======== SUPPLIED RECORDS

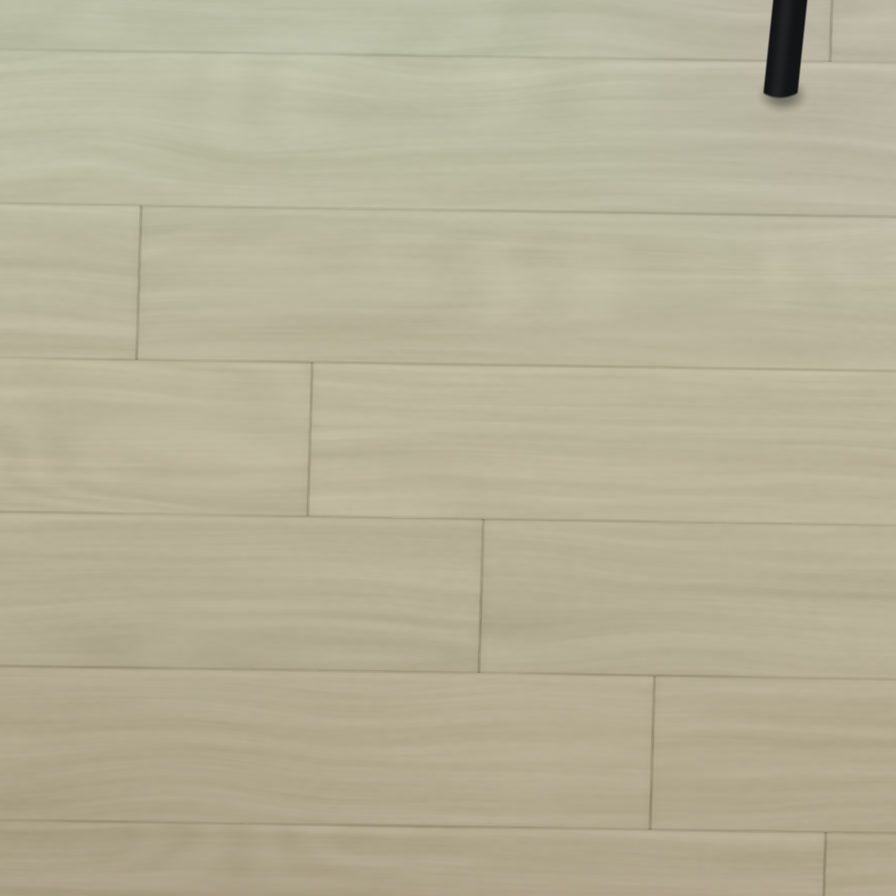
Reproduce this texture procedurally as a three.js fragment shader.

```glsl
// Pale oak floor of staggered planks with fine grain, and a dark furniture leg at the top
varying vec2 vUv;

float hash(vec2 p) {
  return fract(sin(dot(p, vec2(127.1, 311.7))) * 43758.5453);
}

float noise(vec2 p) {
  vec2 i = floor(p), f = fract(p);
  f = f * f * (3.0 - 2.0 * f);
  return mix(mix(hash(i), hash(i + vec2(1.0, 0.0)), f.x),
             mix(hash(i + vec2(0.0, 1.0)), hash(i + 1.0), f.x), f.y);
}

float fbm(vec2 p) {
  float sum = 0.0, amp = 0.5;
  for (int i = 0; i < 4; i++) {
    sum += amp * noise(p);
    p = p * 2.03 + 17.3;
    amp *= 0.5;
  }
  return sum / 0.9375;
}

// Signed wood tone around zero; p.x runs along the plank, p.y across it
float woodGrain(vec2 p, float seed) {
  vec2 q = p + vec2(seed * 37.0, seed * 91.0);
  q.y += 0.16 * (noise(q * vec2(5.0, 2.0)) - 0.5);
  float broad = fbm(q * vec2(2.2, 5.0)) - 0.5;
  float streak = fbm(q * vec2(3.5, 16.0)) - 0.5;
  float fiber = noise(q * vec2(14.0, 48.0)) - 0.5;
  float field = noise(q * vec2(2.6, 1.7)) + 0.12 * noise(q * vec2(9.0, 5.0));
  float rings = sin(field * 34.0) * smoothstep(0.4, 0.75, noise(q * vec2(2.0, 1.5) + 8.0));
  return 0.045 * broad + 0.060 * streak + 0.012 * fiber + 0.009 * rings;
}

void main() {
  vec2 p = vec2(vUv.x, 1.0 - vUv.y);

  // Slightly sloping rows; each row's end joint steps to the right
  float across = (p.y - 0.015 * p.x - 0.055) / 0.172;
  float row = floor(across);
  float f = across - row;
  float along = (p.x + 0.005 * (f - 0.5) + 0.036 - 0.191 * row) / 1.156;
  float seed = hash(vec2(row + 3.0, floor(along) + 5.0));

  // Light falling across the floor
  vec3 color = mix(vec3(0.745, 0.750, 0.657), vec3(0.732, 0.706, 0.603), smoothstep(0.0, 0.55, p.y));
  color = mix(color, vec3(0.695, 0.655, 0.555), smoothstep(0.45, 1.05, p.y));
  color = mix(color, vec3(0.735, 0.705, 0.645), 0.8 * smoothstep(0.45, 0.0, length(p - vec2(1.0, 0.0))));
  color -= 0.03 * smoothstep(0.6, 0.0, length(p - vec2(0.0, 1.0)));

  // Plank tone, grain and faint surface mottling
  color += (seed - 0.5) * 0.016;
  color += woodGrain(vec2(p.x, across), seed) * vec3(1.0, 1.0, 1.05);
  color += 0.010 * (noise(p * vec2(110.0, 170.0)) - 0.5);

  // Long seams of uneven strength, with a pale bevel below
  float seam = min(f, 1.0 - f) * 0.172;
  float wear = 0.35 + 0.65 * noise(vec2(p.x * 9.0, floor(across + 0.5) * 7.3));
  color -= 0.085 * wear * smoothstep(0.0028, 0.0004, seam);
  color += 0.022 * wear * smoothstep(0.006, 0.0, abs(f * 0.172 - 0.006));

  // End joints
  float joint = abs(along - floor(along + 0.5)) * 1.156;
  float jointWear = 0.65 + 0.35 * noise(vec2(f * 5.0, row * 4.7));
  color -= 0.115 * jointWear * smoothstep(0.0028, 0.0004, joint);
  color -= 0.012 * smoothstep(0.012, 0.0, joint);

  // Furniture leg with a soft contact shadow
  float side = p.x - 0.882 + 0.105 * p.y;
  float shadow = length((p - vec2(0.874, 0.106)) * vec2(1.0, 1.4));
  color *= 1.0 - 0.35 * smoothstep(0.032, 0.006, shadow);
  float tip = 0.109 - 14.0 * side * side;
  float leg = smoothstep(0.0205, 0.0175, abs(side)) * smoothstep(tip + 0.002, tip - 0.002, p.y);
  vec3 legColor = vec3(0.075, 0.08, 0.085) + 0.05 * smoothstep(0.012, 0.0, abs(side + 0.004));
  color = mix(color, legColor, leg);

  gl_FragColor = vec4(color, 1.0);
}
```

================

**WHAT YOU ARE ASKED TO DO**
What lines above contain the word "length"? Please copy each one.

**SOLUTION**
  color = mix(color, vec3(0.735, 0.705, 0.645), 0.8 * smoothstep(0.45, 0.0, length(p - vec2(1.0, 0.0))));
  color -= 0.03 * smoothstep(0.6, 0.0, length(p - vec2(0.0, 1.0)));
  float shadow = length((p - vec2(0.874, 0.106)) * vec2(1.0, 1.4));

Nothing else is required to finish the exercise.